The recent aggressive spreading of Zika Virus in Brazil and other select regions has been a top news story in past weeks, understandably so since it can have major health effects. The virus carries Zika fever, a disease that can cause such symptoms as fever, rash, joint pain, and conjunctivitis and is suspected of being linked to severe birth defects. Notably, people can be infected even if they’re not displaying symptoms, further heightening the concern over the virus’ potential effect on unborn babies if their mothers become infected. Zika virus is transmitted to humans through a bite of a virus-carrying Aedes mosquito.
The Aedes mosquito is found on several continents, including North and South America. This particular species of mosquito has been linked to deadly outbreaks before. In the early 20th century scientists traced its connection to yellow fever outbreaks, however this connection now carries less importance with the creation of the yellow fever vaccine. The Aedes mosquito is now causing concern as a transmitter of Zika virus.
Recent Outbreaks & What it Means to the United States
Last year Brazil experienced a major increase of the Zika virus, with more than one million cases reported, according to NPR. While the symptoms of the virus can be quite mild, there are suspected links between the virus and about 4,000 cases of severe brain damage to babies as a result of their mothers contracting the virus during pregnancy.

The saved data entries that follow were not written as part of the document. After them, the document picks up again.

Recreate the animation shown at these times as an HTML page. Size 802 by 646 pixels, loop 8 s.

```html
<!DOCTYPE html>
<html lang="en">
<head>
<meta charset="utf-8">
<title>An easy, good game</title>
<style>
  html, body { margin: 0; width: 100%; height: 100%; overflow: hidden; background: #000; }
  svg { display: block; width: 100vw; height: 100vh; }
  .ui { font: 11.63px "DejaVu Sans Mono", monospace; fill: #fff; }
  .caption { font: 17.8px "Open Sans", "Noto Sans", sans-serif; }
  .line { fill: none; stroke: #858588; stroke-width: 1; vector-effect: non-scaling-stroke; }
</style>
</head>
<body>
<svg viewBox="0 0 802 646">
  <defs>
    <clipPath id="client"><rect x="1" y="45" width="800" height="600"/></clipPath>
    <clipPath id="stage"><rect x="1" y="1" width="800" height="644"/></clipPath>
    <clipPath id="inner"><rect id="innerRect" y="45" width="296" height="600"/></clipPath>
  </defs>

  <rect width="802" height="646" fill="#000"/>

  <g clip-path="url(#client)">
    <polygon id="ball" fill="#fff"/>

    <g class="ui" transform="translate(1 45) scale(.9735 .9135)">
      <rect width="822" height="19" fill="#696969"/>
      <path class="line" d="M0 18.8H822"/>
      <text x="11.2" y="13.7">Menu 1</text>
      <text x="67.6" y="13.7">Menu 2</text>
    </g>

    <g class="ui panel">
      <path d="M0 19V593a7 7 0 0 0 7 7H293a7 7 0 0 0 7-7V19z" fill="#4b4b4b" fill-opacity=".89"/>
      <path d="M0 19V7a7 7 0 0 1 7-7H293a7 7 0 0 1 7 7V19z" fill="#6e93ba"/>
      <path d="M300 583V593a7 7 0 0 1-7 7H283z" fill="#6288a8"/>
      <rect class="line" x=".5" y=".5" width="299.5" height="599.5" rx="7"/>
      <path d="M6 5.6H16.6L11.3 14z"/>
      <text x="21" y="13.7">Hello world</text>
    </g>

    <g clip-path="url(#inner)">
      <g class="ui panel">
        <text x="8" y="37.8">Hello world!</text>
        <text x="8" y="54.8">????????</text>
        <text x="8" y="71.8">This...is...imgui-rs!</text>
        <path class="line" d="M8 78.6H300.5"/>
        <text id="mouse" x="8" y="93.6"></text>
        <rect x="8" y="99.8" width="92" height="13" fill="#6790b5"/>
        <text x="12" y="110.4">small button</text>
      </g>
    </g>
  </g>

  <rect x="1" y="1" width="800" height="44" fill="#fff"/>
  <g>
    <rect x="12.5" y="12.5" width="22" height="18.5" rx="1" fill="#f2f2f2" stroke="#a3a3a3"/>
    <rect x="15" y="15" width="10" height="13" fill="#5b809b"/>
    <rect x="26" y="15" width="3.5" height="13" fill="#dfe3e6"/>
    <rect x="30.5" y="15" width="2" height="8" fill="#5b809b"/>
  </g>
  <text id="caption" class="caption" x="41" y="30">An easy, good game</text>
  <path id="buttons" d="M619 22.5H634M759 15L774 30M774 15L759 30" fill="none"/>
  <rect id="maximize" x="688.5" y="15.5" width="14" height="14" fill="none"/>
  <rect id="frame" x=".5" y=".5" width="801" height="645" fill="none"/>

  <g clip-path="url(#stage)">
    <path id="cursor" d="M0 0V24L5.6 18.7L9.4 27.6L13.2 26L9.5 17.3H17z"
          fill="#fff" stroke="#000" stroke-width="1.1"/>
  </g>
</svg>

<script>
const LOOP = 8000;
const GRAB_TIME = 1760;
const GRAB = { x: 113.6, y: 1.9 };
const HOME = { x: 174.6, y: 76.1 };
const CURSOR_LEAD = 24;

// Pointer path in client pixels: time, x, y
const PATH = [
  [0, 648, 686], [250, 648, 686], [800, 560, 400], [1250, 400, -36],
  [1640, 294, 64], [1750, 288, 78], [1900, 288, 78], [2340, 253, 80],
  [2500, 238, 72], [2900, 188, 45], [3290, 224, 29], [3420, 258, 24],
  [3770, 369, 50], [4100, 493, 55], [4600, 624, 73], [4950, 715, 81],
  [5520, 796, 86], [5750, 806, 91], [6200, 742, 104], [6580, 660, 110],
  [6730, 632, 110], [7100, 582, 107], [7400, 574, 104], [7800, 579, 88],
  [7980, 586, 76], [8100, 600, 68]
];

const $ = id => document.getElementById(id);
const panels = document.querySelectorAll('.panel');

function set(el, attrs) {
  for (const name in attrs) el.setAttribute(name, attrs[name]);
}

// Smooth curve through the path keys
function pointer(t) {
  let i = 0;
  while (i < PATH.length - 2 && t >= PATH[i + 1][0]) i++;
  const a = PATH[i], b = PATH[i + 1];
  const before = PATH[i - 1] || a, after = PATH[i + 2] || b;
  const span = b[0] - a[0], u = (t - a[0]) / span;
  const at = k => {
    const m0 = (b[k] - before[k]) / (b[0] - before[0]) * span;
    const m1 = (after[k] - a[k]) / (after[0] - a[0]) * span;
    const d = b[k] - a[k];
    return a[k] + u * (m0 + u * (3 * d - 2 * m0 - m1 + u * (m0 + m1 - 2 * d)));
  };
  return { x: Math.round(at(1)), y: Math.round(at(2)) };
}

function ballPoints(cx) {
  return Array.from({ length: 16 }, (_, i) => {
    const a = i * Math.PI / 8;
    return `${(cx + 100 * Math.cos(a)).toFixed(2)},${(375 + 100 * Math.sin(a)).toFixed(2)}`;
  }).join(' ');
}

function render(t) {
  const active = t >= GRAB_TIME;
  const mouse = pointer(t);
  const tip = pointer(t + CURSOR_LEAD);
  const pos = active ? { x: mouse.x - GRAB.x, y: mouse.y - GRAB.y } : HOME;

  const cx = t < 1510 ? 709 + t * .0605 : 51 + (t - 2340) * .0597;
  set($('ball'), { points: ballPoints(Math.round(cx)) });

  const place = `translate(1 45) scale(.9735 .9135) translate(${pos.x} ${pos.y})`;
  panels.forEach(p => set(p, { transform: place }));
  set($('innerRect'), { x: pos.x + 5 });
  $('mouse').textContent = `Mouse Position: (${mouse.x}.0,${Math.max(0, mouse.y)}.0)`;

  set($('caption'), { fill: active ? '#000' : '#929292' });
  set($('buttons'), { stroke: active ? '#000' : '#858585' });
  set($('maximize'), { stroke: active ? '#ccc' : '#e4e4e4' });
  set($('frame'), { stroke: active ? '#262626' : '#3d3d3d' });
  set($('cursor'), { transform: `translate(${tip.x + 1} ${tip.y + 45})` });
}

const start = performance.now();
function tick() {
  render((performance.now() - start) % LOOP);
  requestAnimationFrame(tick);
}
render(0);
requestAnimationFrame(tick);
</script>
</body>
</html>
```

It’s important to note that despite this rising outbreak in South America the only recently reported cases of Zika virus in the United States have been in people who have recently traveled to infected regions and contracted the virus while abroad. Zika virus is not contagious. Still, many people in Arizona, where the Aedes mosquito is found, and throughout the U.S. are concerned about this new threat. Aedes mosquitoes are “city-dwelling” mosquitoes and are very common.
Since virus-carrying mosquitoes could travel here from Latin America as a result of people and goods transportation, there is growing concern that the virus could spread to the U.S. – especially with the upcoming Olympics hosted in Brazil. While it’s important not to panic (especially since the virus hasn’t been found in any US mosquitoes to-date), it’s appropriate to monitor the situation and be cautious in areas prevalent with mosquitoes.
How to Prevent the Zika Virus
According to the Center for Disease Control and Prevention, about one in five people infected with Zika will become sick. Because there is no vaccine for Zika yet, those traveling to South America or who live in areas where mosquitoes are a yearly nascence, pregnant women in particular, can follow a few simple suggestions to be more mindful about preventing the transmittance of this, and any mosquito-borne, disease:
- Keep your body covered while outside, especially in the evening and at night, by wearing long-sleeved shirts and pants. Even light weight clothing will help keep mosquitoes away from your skin.
- If you have a baby or child, keep them covered in long clothing, as well.
Furthermore, treat all clothing items with permethrin or purchase permethrin-treated clothing items. Permethrin is an insecticide specifically formulated to protect against disease-carrying insects.
- Use EPA-registered DEET mosquito repellent. Be sure to follow the directions for usage of the repellant, including frequency and application guidelines.
- Be vigilant about standing water – do your best to rid your property of any standing water (like around a dripping hose) so that mosquitoes do not flourish there.
- Before the warm weather hits check all the window screens to make sure there are no tears or gaps where bugs could enter your home.
- If you have a sliding glass door, consider installing permanent or temporary screens for added insect protection.
- When possible, stay protected in air conditioned or screened-in areas to avoid mosquitoes altogether.